(Data shown begins)

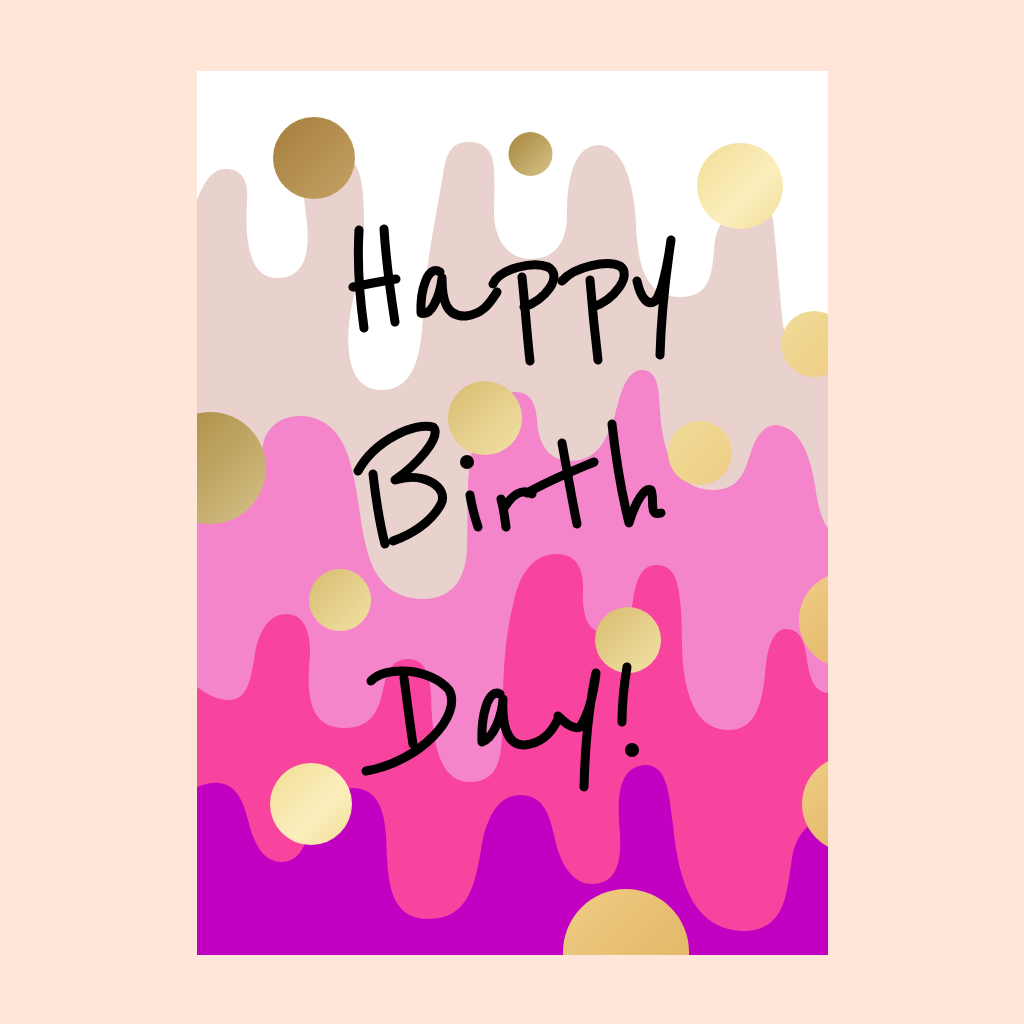
<!DOCTYPE html>
<html lang="en">
<head>
<meta charset="utf-8">
<title>Happy Birth Day!</title>
<style>
:root {
  --backdrop: #ffe6d9;
  --paper: #ffffff;
  --blush: #e9d1cd;
  --pink: #f585cb;
  --hot-pink: #f9449f;
  --purple: #c200c2;
  --ink: #000000;
  --gold-deep-a: #ac8544;
  --gold-deep-b: #c3a265;
  --gold-mid-a: #b0934b;
  --gold-mid-b: #d6c289;
  --gold-soft-a: #d8bc70;
  --gold-soft-b: #f2e2a6;
  --gold-pale-a: #f0dc96;
  --gold-pale-b: #fcefbd;
  --gold-warm-a: #efcc86;
  --gold-warm-b: #e0b25f;
}
* { box-sizing: border-box; }
html, body { margin: 0; }
body {
  width: 1024px;
  height: 1024px;
  overflow: hidden;
  background: var(--backdrop);
}
.card {
  display: block;
  width: 1024px;
  height: 1024px;
}
.paper { fill: var(--paper); }
.blush { fill: var(--blush); }
.pink { fill: var(--pink); }
.hot-pink { fill: var(--hot-pink); }
.purple { fill: var(--purple); }
.lettering {
  fill: none;
  stroke: var(--ink);
  stroke-width: 9;
  stroke-linecap: round;
  stroke-linejoin: round;
}
.lettering .dot { fill: var(--ink); stroke: none; }
</style>
</head>
<body>
<svg class="card" viewBox="0 0 1024 1024" role="img" aria-label="Birthday card reading Happy Birth Day! over dripping icing with gold dots">
  <defs>
    <clipPath id="card-edge"><rect x="197" y="71" width="631" height="884"/></clipPath>
    <linearGradient id="gold-deep" x1="0" y1="0" x2="1" y2="1">
      <stop offset=".2" style="stop-color:var(--gold-deep-a)"/><stop offset="1" style="stop-color:var(--gold-deep-b)"/>
    </linearGradient>
    <linearGradient id="gold-mid" x1="0" y1="0" x2="1" y2="1">
      <stop offset=".2" style="stop-color:var(--gold-mid-a)"/><stop offset="1" style="stop-color:var(--gold-mid-b)"/>
    </linearGradient>
    <linearGradient id="gold-soft" x1="0" y1="0" x2="1" y2="1">
      <stop offset="0" style="stop-color:var(--gold-soft-a)"/><stop offset="1" style="stop-color:var(--gold-soft-b)"/>
    </linearGradient>
    <linearGradient id="gold-pale" x1="0" y1="0" x2="1" y2="1">
      <stop offset="0" style="stop-color:var(--gold-pale-a)"/><stop offset=".6" style="stop-color:var(--gold-pale-b)"/><stop offset="1" style="stop-color:var(--gold-pale-a)"/>
    </linearGradient>
    <linearGradient id="gold-warm" x1="0" y1="0" x2="1" y2="1">
      <stop offset="0" style="stop-color:var(--gold-warm-a)"/><stop offset="1" style="stop-color:var(--gold-warm-b)"/>
    </linearGradient>
    <linearGradient id="gold-light" x1="0" y1="0" x2="1" y2="1">
      <stop offset="0" style="stop-color:var(--gold-pale-a)"/><stop offset="1" style="stop-color:var(--gold-warm-a)"/>
    </linearGradient>
  </defs>

  <g clip-path="url(#card-edge)">
    <g id="icing">
      <rect class="paper" x="197" y="71" width="631" height="884"/>
      <path class="blush" d="M197 200C204 182 212 169 226 169C241 169 249 180 247 200C246 222 243 278 277 278C312 278 309 238 306 215C303 195 300 160 325 150C350 148 361 165 363 195C366 240 362 265 353 300C346 330 341 390 382 390C424 390 422 330 424 295C428 255 436 215 443 175C446 150 454 142 469 142C488 142 494 155 494 172C495 190 494 200 494 215C495 240 508 259 531 259C555 259 567 242 567 215C567 175 575 145 600 145C625 147 635 190 636 225C638 265 645 297 680 297C712 297 712 270 714 250C715 232 722 215 740 205C760 195 770 205 773 220C777 255 779 290 783 325C787 345 800 365 828 370V955H197Z"/>
      <path class="pink" d="M197 490C240 490 260 470 263 445C266 428 280 416 300 416C330 416 346 440 352 470C360 500 360 535 372 565C382 588 400 599 423 599C455 599 467 575 467 545C468 510 466 480 472 450C478 410 495 392 515 392C530 392 536 403 537 420C538 445 550 461 570 461C600 461 608 435 615 415C620 395 626 370 642 370C658 370 659 390 660 410C662 450 675 490 713 490C740 490 745 470 750 455C755 438 763 425 776 425C800 427 810 455 815 485C818 508 822 520 828 528V955H197Z"/>
      <path class="hot-pink" d="M197 687C208 695 218 700 228 700C248 700 250 680 254 660C257 635 267 614 286 614C304 614 311 632 310 655C307 690 306 728 345 728C375 728 380 705 384 685C387 668 395 659 408 659C425 659 430 675 431 695C432 745 440 782 470 782C500 782 502 755 502 725C503 680 504 640 513 605C520 570 535 554 557 554C577 554 584 570 583 590C582 615 588 632 603 632C628 632 630 620 633 600C637 575 643 565 657 565C676 565 679 585 681 610C683 640 680 665 689 695C697 720 711 730 729 730C757 730 762 700 765 675C767 645 774 629 786 629C800 629 805 642 807 660C810 680 815 692 828 693V955H197Z"/>
      <path class="purple" d="M197 787C205 784 212 782 219 783C236 785 243 800 248 820C254 845 264 862 281 862C300 862 305 845 312 825C322 800 335 788 352 788C378 788 384 810 386 835C388 870 385 919 428 919C468 919 475 885 481 850C486 815 500 795 520 795C542 795 549 812 554 835C560 865 573 884 592 884C620 884 621 855 620 835C617 800 617 766 646 765C668 766 669 795 673 825C679 885 695 930 744 931C785 930 786 895 791 865C794 840 802 825 828 815V955H197Z"/>
    </g>

    <g id="gold-dots">
      <circle cx="314" cy="158" r="41" fill="url(#gold-deep)"/>
      <circle cx="530.5" cy="154" r="22" fill="url(#gold-mid)"/>
      <circle cx="740" cy="186" r="43" fill="url(#gold-pale)"/>
      <circle cx="814" cy="344" r="33" fill="url(#gold-light)"/>
      <circle cx="210" cy="468" r="56" fill="url(#gold-mid)"/>
      <circle cx="485" cy="418" r="37" fill="url(#gold-soft)"/>
      <circle cx="700" cy="453" r="32" fill="url(#gold-light)"/>
      <circle cx="340" cy="600" r="31" fill="url(#gold-soft)"/>
      <circle cx="628" cy="640" r="33" fill="url(#gold-soft)"/>
      <circle cx="847" cy="620" r="48" fill="url(#gold-warm)"/>
      <circle cx="311" cy="804" r="41" fill="url(#gold-pale)"/>
      <circle cx="850" cy="804" r="48" fill="url(#gold-warm)"/>
      <circle cx="626" cy="952" r="63" fill="url(#gold-warm)"/>
    </g>
  </g>

  <g id="greeting" class="lettering">
    <g id="happy">
      <path d="M359 230C357 265 360 300 364 328M384 229C386 260 390 290 395 322M353 287C368 284 382 281 396 279"/>
      <path d="M440 272C428 264 420 290 421 313C431 317 440 296 442 278C442 300 446 317 466 316C484 314 491 301 497 292"/>
      <path d="M522 277C525 305 527 335 530 361M493 284C500 268 534 261 548 267C564 276 545 300 524 307"/>
      <path d="M590 280C592 305 595 335 598 360M562 281C575 266 608 260 620 266C633 275 614 300 593 307"/>
      <path d="M637 281C641 299 648 306 655 301C662 294 668 262 671 240C665 280 661 320 660 355"/>
    </g>
    <g id="birth">
      <path d="M358 471C375 440 415 422 433 427C443 437 415 466 395 480C425 471 449 488 441 504C431 523 410 535 393 541M373 474C376 500 380 525 385 544"/>
      <path d="M470 495C472 508 475 518 478 527"/>
      <circle class="dot" cx="467" cy="462" r="7"/>
      <path d="M501 499C504 510 505 520 506 527M504 508C512 495 522 488 532 494"/>
      <path d="M527 493C550 480 575 470 594 462M562 443C567 470 572 500 577 524"/>
      <path d="M612 424C616 460 622 495 629 523C636 500 645 487 651 490C655 498 648 517 661 513"/>
    </g>
    <g id="day">
      <path d="M371 681C385 665 431 668 449 690C463 715 420 762 366 771M404 678C407 700 410 725 413 744"/>
      <path d="M500 694C488 688 481 716 482 742C494 738 502 715 503 699C502 720 505 746 525 745C544 743 553 730 558 719"/>
      <path d="M558 716C565 723 573 730 580 727C590 712 594 690 596 673C588 710 585 750 584 787"/>
      <path d="M627 667C624 685 622 705 622 722"/>
      <circle class="dot" cx="632" cy="750" r="7"/>
    </g>
  </g>
</svg>
</body>
</html>
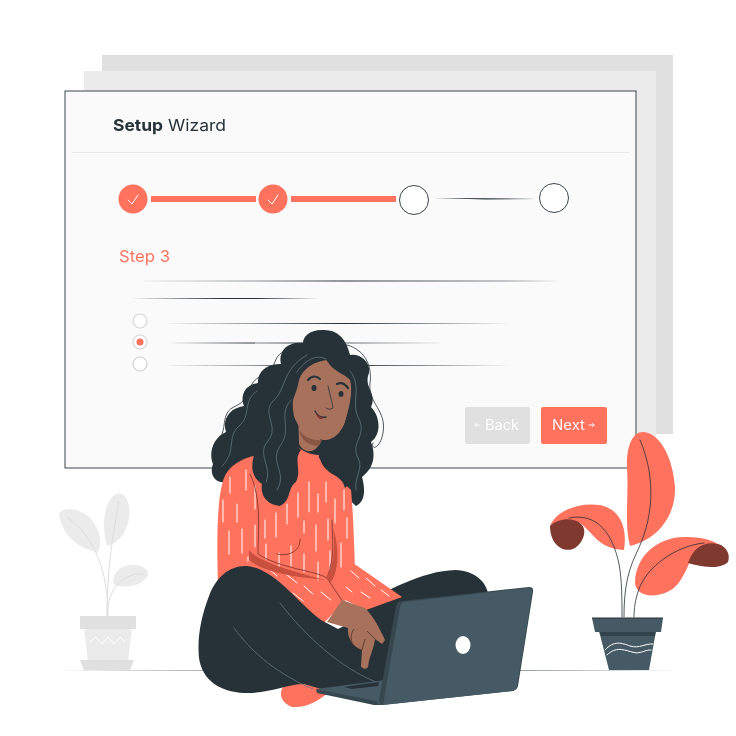
<!DOCTYPE html>
<html lang="en">
<head>
<meta charset="utf-8">
<title>Setup Wizard</title>
<style>
:root{--coral:#ff725e;--coral-dark:#7f392f;--ink:#263238;--slate:#455a64;--skin:#a8715b;--skin-dark:#8a5746;--panel:#fafafa;--grey1:#ebebeb;--grey2:#e0e0e0}
html,body{margin:0;background:#fff;overflow:hidden}
svg{display:block;width:736px;height:736px}
text{font-family:Inter,"Open Sans",sans-serif}
.coral{fill:var(--coral)}
.ink{fill:var(--ink)}
.slate{fill:var(--slate)}
.skin{fill:var(--skin)}
.grey1{fill:var(--grey1)}
.grey2{fill:var(--grey2)}
.line{fill:none;stroke:var(--ink);stroke-width:.8;stroke-linecap:round}
.pale{fill:none;stroke:#fff;stroke-width:1;stroke-linecap:round}
.strand{fill:none;stroke:#62757f;stroke-width:.8;stroke-linecap:round}
.fold{fill:none;stroke:#7f392f;stroke-width:.9;stroke-linecap:round}
</style>
</head>
<body>
<svg viewBox="0 0 736 736" role="img" aria-label="Woman with a laptop sitting in front of a setup wizard window">
<defs>
<g id="check"><circle r="14.5" class="coral"/><path class="pale" d="M-5 1l4 4 6-9"/></g>
<g id="radio"><circle r="7" fill="#fff" stroke="#d5d5d5" stroke-width="1.2"/></g>
<clipPath id="sweater-clip"><path d="M293 455C270 450 232 458 224 478C216 500 217 550 218 585L250 560L330 623L344 602L354 588L355 568C354 540 353 510 351 490L318 457Z"/></clipPath>
</defs>

<g id="windows">
<rect class="grey2" x="102" y="55" width="571" height="379"/>
<rect class="grey1" x="84" y="71" width="572" height="379"/>
<rect x="65" y="91" width="571" height="377" fill="var(--panel)" stroke="var(--ink)" stroke-width=".9"/>
<path d="M72 152.500H630" stroke="#e9e9e9"/>
</g>

<g id="title" font-size="16.500" fill="var(--ink)">
<text x="113" y="131" font-weight="700" textLength="50" lengthAdjust="spacingAndGlyphs">Setup</text>
<text x="168" y="131" textLength="58" lengthAdjust="spacingAndGlyphs">Wizard</text>
</g>

<g id="progress">
<rect class="coral" x="151" y="196" width="105" height="6"/>
<rect class="coral" x="291" y="196" width="105" height="6"/>
<use href="#check" x="133" y="199"/>
<use href="#check" x="273" y="199"/>
<path class="ink" d="M434 198l52 .2 50 .8-50 .4z"/>
<g fill="#fff" stroke="var(--ink)" stroke-width=".9"><circle cx="414" cy="200" r="14.500"/><circle cx="554" cy="198" r="14.500"/></g>
</g>

<g id="step">
<text class="coral" x="119" y="262" font-size="16.500" textLength="51" lengthAdjust="spacingAndGlyphs">Step 3</text>
<g class="ink">
<path d="M130 281l215-.6 217 .6-217 .6z"/>
<path d="M130 298.500l94-.6 95 .6-95 .6z"/>
<path d="M163 323.500l180-.6 176 .4-176 .6z"/>
<path d="M167 343l140-.6 140 .6-140 .6z"/>
<path d="M163 365.500l180-.6 176 .8-176 .4z"/>
</g>
<use href="#radio" x="140" y="321"/>
<use href="#radio" x="140" y="342"/>
<circle class="coral" cx="140" cy="342" r="3.500"/>
<use href="#radio" x="140" y="364"/>
</g>

<g id="buttons" fill="#fff" font-size="14">
<rect class="grey2" x="465" y="407" width="65" height="37" rx="2"/>
<path class="pale" d="M479 425h-4m1.500-1.500l-1.500 1.500 1.500 1.500"/>
<text x="485" y="430" textLength="34" lengthAdjust="spacingAndGlyphs">Back</text>
<rect class="coral" x="541" y="407" width="66" height="37" rx="2"/>
<text x="552" y="430" textLength="33" lengthAdjust="spacingAndGlyphs">Next</text>
<path class="pale" d="M589 425h5m-1.500-1.500l1.500 1.500-1.500 1.500"/>
</g>

<path id="floor" class="ink" d="M54 670.500l310-.5 317 .5-317 .5z"/>

<g id="pale-plant">
<g class="grey1">
<path d="M98 552C76 549 61 532 59 514C63 506 77 508 88 516C99 526 103 541 98 552Z"/>
<path d="M107 546C101 526 104 501 116 494C126 491 131 504 129 518C127 532 119 543 107 546Z"/>
<path d="M113 584C113 571 122 564 134 565C143 565 149 570 148 575C142 587 124 589 113 584Z"/>
</g>
<g fill="none" stroke="#dedede" stroke-width="1"><path d="M67 517C94 536 108 570 108 616"/><path d="M119 501C113 532 107 570 107 616"/><path d="M144 574C122 573 108 588 107 616"/></g>
<path class="grey1" d="M84 628H132L128 662H88Z"/>
<rect class="grey2" x="80" y="616" width="56" height="13"/>
<path class="grey2" d="M80 660H134L130 670H84Z"/>
<path d="M90 642l6-5 6 7 6-7 6 7 6-7 5 5" fill="none" stroke="#fff"/>
</g>

<g id="coral-plant">
<path class="coral" d="M630 546C624 523 629 495 627 468C626 446 633 431 644 432C661 434 673 459 675 487C676 516 657 540 630 546Z"/>
<path class="coral" d="M624 550C598 549 592 531 580 523C570 518 560 519 550 526C556 511 578 502 600 505C623 510 627 531 624 550Z"/>
<path fill="var(--coral-dark)" d="M550 526C558 518 574 517 581 524C588 530 583 543 575 548C564 554 550 545 550 526Z"/>
<path class="coral" d="M635 582C636 556 657 537 685 537C704 537 721 541 729 555C714 541 699 544 692 557C683 577 678 592 657 595C645 597 635 592 635 582Z"/>
<path fill="var(--coral-dark)" d="M688 563C694 545 707 540 721 545C728 549 730 556 728 562C721 569 706 568 688 563Z"/>
<g class="line"><path d="M640 440C657 480 653 520 636 554C626 575 624 595 624 617"/><path d="M569 518C598 512 613 535 619 564C622 580 622 600 622 617"/><path d="M704 543C675 546 647 567 639 589C635 600 634 609 634 617"/></g>
<path class="slate" d="M599 631H656L649 670H609Z"/>
<path class="ink" d="M599 631H656L655 636H601Z" opacity=".55"/>
<path class="slate" d="M592 618H663L661 632H595Z"/>
<path d="M592 618H663" stroke="var(--ink)"/>
<path class="pale" d="M605 650C614 640 622 643 630 646C639 649 646 643 653 644M607 655C616 646 624 650 632 652C640 655 646 649 651 650"/>
</g>

<g id="woman">
<g id="back-curls" class="line">
<path d="M290 350C270 352 279 371 262 376C246 381 252 399 236 406C218 413 230 430 216 444"/>
<path d="M340 344C360 345 373 361 370 383C368 404 387 410 383 433C380 450 370 450 373 443"/>
</g>
<path id="back-hair" class="ink" d="M322 330C309 330 303 337 303 343C286 341 278 353 281 364C266 363 257 373 258 383C244 385 240 397 244 406C229 408 222 420 226 432C214 437 208 452 213 464C209 474 215 484 226 482L266 470H330C343 476 338 490 356 506C366 501 365 488 362 477C374 468 376 455 371 442C382 434 380 416 371 407C377 394 365 388 368 376C373 365 362 353 350 355C346 337 336 329 322 330Z"/>

<path id="far-leg" class="ink" d="M352 612C385 590 423 571 455 570C476 571 487 582 489 598L390 650L340 650Z"/>
<path id="far-sleeve" class="coral" d="M324 560L356 565L402 597L366 610L345 600L322 582Z"/>
<path id="sweater" class="coral" d="M293 455C270 449 232 456 224 478C216 500 217 550 218 585L238 573L258 578L322 625L344 602L354 588L355 568C354 540 353 510 351 490L318 457Z"/>
<g id="knit" clip-path="url(#sweater-clip)" class="pale">
<path d="M230 477v16M223 500v22M237 504v18M246 470v20M255 486v23M229 531v23M242 529v24M255 525v22M265 520v18M276 513v24M287 504v20M298 493v24M309 482v30M318 494v18M326 482v20M335 499v24M344 490v20M347 518v20M328 519v21M316 525v26M304 521v12M291 546v20M304 554v18M279 553v15M266 544v15M318 562v18M330 551v20M341 543v24M248 557v10M268 568l9 8M286 574l11 9M304 586l9 8M321 592l10 8M274 580l8 7M293 593l10 8"/>
</g>
<path class="pale" d="M351 571l8 7M366 578l9 8M361 592l9 6M381 590l8 6M346 587l6 5"/>
<g class="fold"><path d="M250 474C262 498 258 532 258 554C281 569 314 570 327 578L343 602"/><path d="M327 578C336 554 332 539 332 520"/><path d="M277 554C290 557 301 550 300 539"/></g>
<path fill="#c9503f" d="M249 550C259 562 291 571 325 580C298 577 266 574 249 560ZM326 578C333 566 336 550 333 528C341 552 337 575 331 582Z"/>

<path id="neck" class="skin" d="M298 410L299 444C305 456 319 452 320 440L322 420Z"/>
<path fill="var(--skin-dark)" d="M299 431C307 439 316 441 322 440L319 446C309 446 302 441 299 431Z"/>
<path id="collar" class="coral" d="M293 442C300 450 309 455 319 455L318 466C306 467 295 463 288 457Z"/>
<path id="face" class="skin" d="M302 365C296 382 290 398 294 416C299 431 312 440 326 440C343 438 349 416 351 394C353 375 343 360 325 360C314 359 308 360 302 365Z"/>
<path id="front-hair" class="ink" d="M326 360C314 362 303 368 299 380C297 395 289 401 293 416C302 431 289 438 301 450C293 459 302 470 296 482C287 488 292 500 280 506C266 505 260 494 262 484C247 474 253 458 256 448C248 430 268 421 265 406C264 383 281 365 299 350C314 341 330 346 342 357L352 377C339 374 334 361 326 360Z"/>
<path class="ink" d="M326 359C334 374 347 373 352 383C353 406 341 424 345 436C336 442 328 440 324 445C316 452 320 464 327 470C334 477 342 476 345 488C352 482 361 475 365 460L368 396L348 352Z"/>
<g class="strand"><path d="M307 355C281 370 287 389 273 401C261 414 280 426 268 441C256 454 273 467 266 482"/><path d="M291 400C277 415 293 429 280 446C269 463 288 472 277 490"/><path d="M350 371C363 387 350 403 359 419C367 436 350 443 358 458C364 469 354 476 356 490"/><path d="M257 391C242 401 252 415 239 426C226 438 237 452 222 466"/><path d="M326 359C314 353 303 363 297 372"/></g>
<g id="features">
<ellipse class="ink" cx="314" cy="388" rx="2.500" ry="3"/><ellipse class="ink" cx="341" cy="394" rx="2.500" ry="3"/>
<path d="M308 380C312 375 317 376 320 379M337 384C341 382 345 384 348 388" fill="none" stroke="var(--ink)" stroke-width="2.200" stroke-linecap="round"/>
<path class="line" d="M328 386C330 395 332 402 333 408C330 410 328 409 326 408"/>
<path d="M315 411C317 415 321 418 326 417" fill="none" stroke="var(--ink)" stroke-width="1.300" stroke-linecap="round"/>
<path fill="#7f392f" d="M316 413C319 417 323 418 325 417C322 421 317 419 316 413Z"/>
</g>

<path id="foot" class="coral" d="M286 684C278 690 279 702 292 707C307 708 318 701 328 693L316 684Z"/>
<path id="near-leg" class="ink" d="M247 566C230 565 216 577 209 596C201 617 197 638 199 658C202 680 220 692 244 693C269 694 286 684 304 684L328 691L388 682L398 612L362 617L338 629L321 620C299 604 274 568 247 566Z"/>
<path class="strand" d="M234 628C252 653 279 675 313 689M280 603C306 637 341 668 376 682"/>
<path id="hand" class="skin" d="M342 600L365 608C374 617 380 629 385 640L382 644L375 639C374 649 369 656 368 667C366 670 362 669 361 666L362 650C353 647 347 638 348 628L327 622Z"/>
<path d="M362 650L365 639M353 645C350 639 351 633 354 629M375 639L367 631" fill="none" stroke="#5c382c" stroke-width=".9"/>
</g>

<g id="laptop">
<path class="slate" d="M316 689L385 680L383 705L376 705Z"/>
<path fill="#37474f" d="M316 689L376 701L380 705L374 705L317 693Z"/>
<path class="ink" d="M344 687L379 682L378 686L352 689Z"/>
<path fill="#37474f" d="M401 601L529 587Q534 587 533 592L518 686Q517 690 513 691L381 705L379 700L396 606Q397 602 401 601Z"/>
<path class="slate" d="M404 602L528 588Q533 588 532 593L517 686Q516 690 512 691L383 705L400 607Q401 603 404 602Z"/>
<ellipse cx="463" cy="645" rx="7.500" ry="9" fill="#fff"/>
</g>
</svg>
</body>
</html>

(Data shown ends)

◆ **What the exercise asks**
Only lines of the data holding the word "text" go in the answer. Please copy each of them.

◆ **Exercise solution**
text{font-family:Inter,"Open Sans",sans-serif}
<text x="113" y="131" font-weight="700" textLength="50" lengthAdjust="spacingAndGlyphs">Setup</text>
<text x="168" y="131" textLength="58" lengthAdjust="spacingAndGlyphs">Wizard</text>
<text class="coral" x="119" y="262" font-size="16.500" textLength="51" lengthAdjust="spacingAndGlyphs">Step 3</text>
<text x="485" y="430" textLength="34" lengthAdjust="spacingAndGlyphs">Back</text>
<text x="552" y="430" textLength="33" lengthAdjust="spacingAndGlyphs">Next</text>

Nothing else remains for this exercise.